BEGIN

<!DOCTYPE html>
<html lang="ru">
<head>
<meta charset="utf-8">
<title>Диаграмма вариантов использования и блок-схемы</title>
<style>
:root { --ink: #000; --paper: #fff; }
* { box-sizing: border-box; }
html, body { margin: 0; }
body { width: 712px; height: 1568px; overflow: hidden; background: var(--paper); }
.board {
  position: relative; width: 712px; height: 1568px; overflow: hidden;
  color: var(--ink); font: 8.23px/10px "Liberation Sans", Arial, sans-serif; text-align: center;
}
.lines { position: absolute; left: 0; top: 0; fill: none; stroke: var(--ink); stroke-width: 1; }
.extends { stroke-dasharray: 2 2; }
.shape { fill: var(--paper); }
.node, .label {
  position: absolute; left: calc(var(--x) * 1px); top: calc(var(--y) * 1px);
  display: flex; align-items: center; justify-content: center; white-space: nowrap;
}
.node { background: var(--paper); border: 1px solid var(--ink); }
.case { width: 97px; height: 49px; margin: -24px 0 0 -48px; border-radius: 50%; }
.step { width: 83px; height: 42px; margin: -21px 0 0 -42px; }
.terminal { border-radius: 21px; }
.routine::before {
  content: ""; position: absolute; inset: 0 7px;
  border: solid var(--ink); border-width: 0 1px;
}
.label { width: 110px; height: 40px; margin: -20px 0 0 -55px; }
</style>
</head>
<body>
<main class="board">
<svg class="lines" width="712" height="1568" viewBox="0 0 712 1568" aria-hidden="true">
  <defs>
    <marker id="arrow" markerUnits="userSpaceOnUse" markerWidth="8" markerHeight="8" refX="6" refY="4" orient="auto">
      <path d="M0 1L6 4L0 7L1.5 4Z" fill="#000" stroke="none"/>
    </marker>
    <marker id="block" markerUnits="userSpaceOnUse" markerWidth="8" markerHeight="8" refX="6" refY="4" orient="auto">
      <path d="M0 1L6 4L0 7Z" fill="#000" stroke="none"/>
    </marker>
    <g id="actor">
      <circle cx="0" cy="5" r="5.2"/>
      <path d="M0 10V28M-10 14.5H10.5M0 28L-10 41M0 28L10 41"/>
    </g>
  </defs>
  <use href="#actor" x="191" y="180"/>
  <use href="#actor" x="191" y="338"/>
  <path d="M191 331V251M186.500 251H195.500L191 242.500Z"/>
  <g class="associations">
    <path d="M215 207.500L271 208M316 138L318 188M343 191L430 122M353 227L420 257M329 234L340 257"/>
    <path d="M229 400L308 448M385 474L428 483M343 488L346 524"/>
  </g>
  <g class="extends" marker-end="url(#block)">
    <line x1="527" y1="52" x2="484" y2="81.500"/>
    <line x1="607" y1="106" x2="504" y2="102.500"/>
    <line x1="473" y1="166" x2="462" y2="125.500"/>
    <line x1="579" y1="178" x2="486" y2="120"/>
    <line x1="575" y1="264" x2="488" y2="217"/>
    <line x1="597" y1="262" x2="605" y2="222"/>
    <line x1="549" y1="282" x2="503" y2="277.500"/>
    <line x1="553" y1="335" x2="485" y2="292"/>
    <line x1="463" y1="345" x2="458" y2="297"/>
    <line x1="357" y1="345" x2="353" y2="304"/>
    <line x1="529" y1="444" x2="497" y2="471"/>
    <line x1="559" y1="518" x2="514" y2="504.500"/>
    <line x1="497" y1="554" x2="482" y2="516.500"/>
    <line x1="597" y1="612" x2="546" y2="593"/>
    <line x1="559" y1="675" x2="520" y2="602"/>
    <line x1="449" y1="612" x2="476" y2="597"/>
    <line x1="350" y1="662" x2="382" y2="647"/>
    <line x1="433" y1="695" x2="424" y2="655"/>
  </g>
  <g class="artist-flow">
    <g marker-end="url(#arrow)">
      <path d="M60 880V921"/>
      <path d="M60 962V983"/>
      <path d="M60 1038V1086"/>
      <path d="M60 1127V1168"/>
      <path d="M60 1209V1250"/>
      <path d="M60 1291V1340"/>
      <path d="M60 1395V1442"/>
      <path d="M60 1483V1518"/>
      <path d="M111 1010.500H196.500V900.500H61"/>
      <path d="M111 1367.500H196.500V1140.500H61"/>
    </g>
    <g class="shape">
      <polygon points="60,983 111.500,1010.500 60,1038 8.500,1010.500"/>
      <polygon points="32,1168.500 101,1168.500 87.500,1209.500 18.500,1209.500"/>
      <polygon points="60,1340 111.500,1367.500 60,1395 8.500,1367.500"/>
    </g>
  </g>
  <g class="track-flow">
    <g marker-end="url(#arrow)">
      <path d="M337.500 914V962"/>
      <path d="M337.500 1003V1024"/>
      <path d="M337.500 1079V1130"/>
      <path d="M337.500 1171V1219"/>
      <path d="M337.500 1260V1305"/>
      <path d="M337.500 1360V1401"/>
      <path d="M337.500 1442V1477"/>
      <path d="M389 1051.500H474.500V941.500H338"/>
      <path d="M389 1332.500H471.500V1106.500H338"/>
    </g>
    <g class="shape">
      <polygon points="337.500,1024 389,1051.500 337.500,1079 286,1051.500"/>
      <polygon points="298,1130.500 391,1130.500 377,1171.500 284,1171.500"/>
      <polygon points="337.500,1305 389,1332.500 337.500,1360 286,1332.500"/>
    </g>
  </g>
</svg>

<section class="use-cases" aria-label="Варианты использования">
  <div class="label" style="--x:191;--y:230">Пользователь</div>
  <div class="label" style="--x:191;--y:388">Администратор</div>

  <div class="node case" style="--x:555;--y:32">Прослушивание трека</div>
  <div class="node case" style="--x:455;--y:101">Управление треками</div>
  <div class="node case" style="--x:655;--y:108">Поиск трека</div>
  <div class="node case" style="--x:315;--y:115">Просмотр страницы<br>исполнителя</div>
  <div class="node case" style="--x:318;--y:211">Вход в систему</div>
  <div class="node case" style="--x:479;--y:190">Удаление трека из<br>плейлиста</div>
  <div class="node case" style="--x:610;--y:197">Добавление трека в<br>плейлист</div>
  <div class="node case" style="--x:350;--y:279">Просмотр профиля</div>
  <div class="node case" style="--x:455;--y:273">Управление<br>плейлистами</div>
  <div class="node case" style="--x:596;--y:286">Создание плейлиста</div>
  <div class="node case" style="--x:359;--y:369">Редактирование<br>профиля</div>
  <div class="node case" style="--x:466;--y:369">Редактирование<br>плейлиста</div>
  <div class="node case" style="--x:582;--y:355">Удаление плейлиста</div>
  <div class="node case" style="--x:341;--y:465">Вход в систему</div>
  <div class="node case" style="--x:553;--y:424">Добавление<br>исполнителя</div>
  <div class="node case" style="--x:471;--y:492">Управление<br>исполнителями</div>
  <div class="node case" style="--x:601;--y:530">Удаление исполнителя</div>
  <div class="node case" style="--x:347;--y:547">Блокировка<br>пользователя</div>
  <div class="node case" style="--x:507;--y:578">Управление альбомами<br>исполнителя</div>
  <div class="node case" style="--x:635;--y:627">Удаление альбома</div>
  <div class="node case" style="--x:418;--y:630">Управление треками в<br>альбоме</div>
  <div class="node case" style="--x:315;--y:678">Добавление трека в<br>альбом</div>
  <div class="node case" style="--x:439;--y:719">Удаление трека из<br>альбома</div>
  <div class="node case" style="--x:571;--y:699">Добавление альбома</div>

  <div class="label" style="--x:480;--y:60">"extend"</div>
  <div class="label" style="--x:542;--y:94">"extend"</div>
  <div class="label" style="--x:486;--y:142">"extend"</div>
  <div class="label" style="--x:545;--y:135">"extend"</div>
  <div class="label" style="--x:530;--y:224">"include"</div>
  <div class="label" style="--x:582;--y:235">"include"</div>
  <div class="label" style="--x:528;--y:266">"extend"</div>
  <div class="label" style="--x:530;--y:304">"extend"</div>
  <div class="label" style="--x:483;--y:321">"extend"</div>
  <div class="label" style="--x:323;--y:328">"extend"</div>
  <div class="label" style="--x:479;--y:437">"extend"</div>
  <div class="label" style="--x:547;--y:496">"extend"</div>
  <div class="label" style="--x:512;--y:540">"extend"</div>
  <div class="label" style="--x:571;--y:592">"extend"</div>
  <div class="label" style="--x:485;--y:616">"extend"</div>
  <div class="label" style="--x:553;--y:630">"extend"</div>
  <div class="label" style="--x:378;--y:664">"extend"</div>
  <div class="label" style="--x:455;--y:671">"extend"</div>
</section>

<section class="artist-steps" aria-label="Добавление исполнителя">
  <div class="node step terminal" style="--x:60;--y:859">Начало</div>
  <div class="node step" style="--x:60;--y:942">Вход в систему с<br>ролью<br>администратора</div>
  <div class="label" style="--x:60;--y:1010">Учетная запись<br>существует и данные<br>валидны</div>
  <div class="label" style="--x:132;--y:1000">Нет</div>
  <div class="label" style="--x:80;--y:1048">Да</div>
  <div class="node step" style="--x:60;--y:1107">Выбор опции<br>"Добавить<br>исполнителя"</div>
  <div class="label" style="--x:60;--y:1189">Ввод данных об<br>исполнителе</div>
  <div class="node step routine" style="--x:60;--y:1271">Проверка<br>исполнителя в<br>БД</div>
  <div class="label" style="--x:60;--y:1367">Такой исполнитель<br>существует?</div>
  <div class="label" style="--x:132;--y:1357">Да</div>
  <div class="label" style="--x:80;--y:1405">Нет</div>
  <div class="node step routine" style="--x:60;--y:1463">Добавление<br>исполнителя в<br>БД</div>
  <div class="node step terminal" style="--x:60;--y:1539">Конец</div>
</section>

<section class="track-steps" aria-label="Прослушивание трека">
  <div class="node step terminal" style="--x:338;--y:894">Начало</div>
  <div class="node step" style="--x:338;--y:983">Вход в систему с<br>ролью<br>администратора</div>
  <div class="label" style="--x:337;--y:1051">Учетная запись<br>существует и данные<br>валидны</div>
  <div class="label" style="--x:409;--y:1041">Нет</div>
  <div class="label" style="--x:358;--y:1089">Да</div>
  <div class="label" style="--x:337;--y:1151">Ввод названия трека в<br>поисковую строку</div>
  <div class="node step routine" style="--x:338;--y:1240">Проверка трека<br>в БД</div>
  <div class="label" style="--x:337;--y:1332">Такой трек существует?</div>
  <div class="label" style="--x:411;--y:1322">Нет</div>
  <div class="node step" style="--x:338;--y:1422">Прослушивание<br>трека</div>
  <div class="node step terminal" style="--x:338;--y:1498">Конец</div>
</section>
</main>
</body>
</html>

END

(EXERCISE DETAILS) Extract each line from the entries above that contains the string "paper".

(RESPONSE)
:root { --ink: #000; --paper: #fff; }
body { width: 712px; height: 1568px; overflow: hidden; background: var(--paper); }
.shape { fill: var(--paper); }
.node { background: var(--paper); border: 1px solid var(--ink); }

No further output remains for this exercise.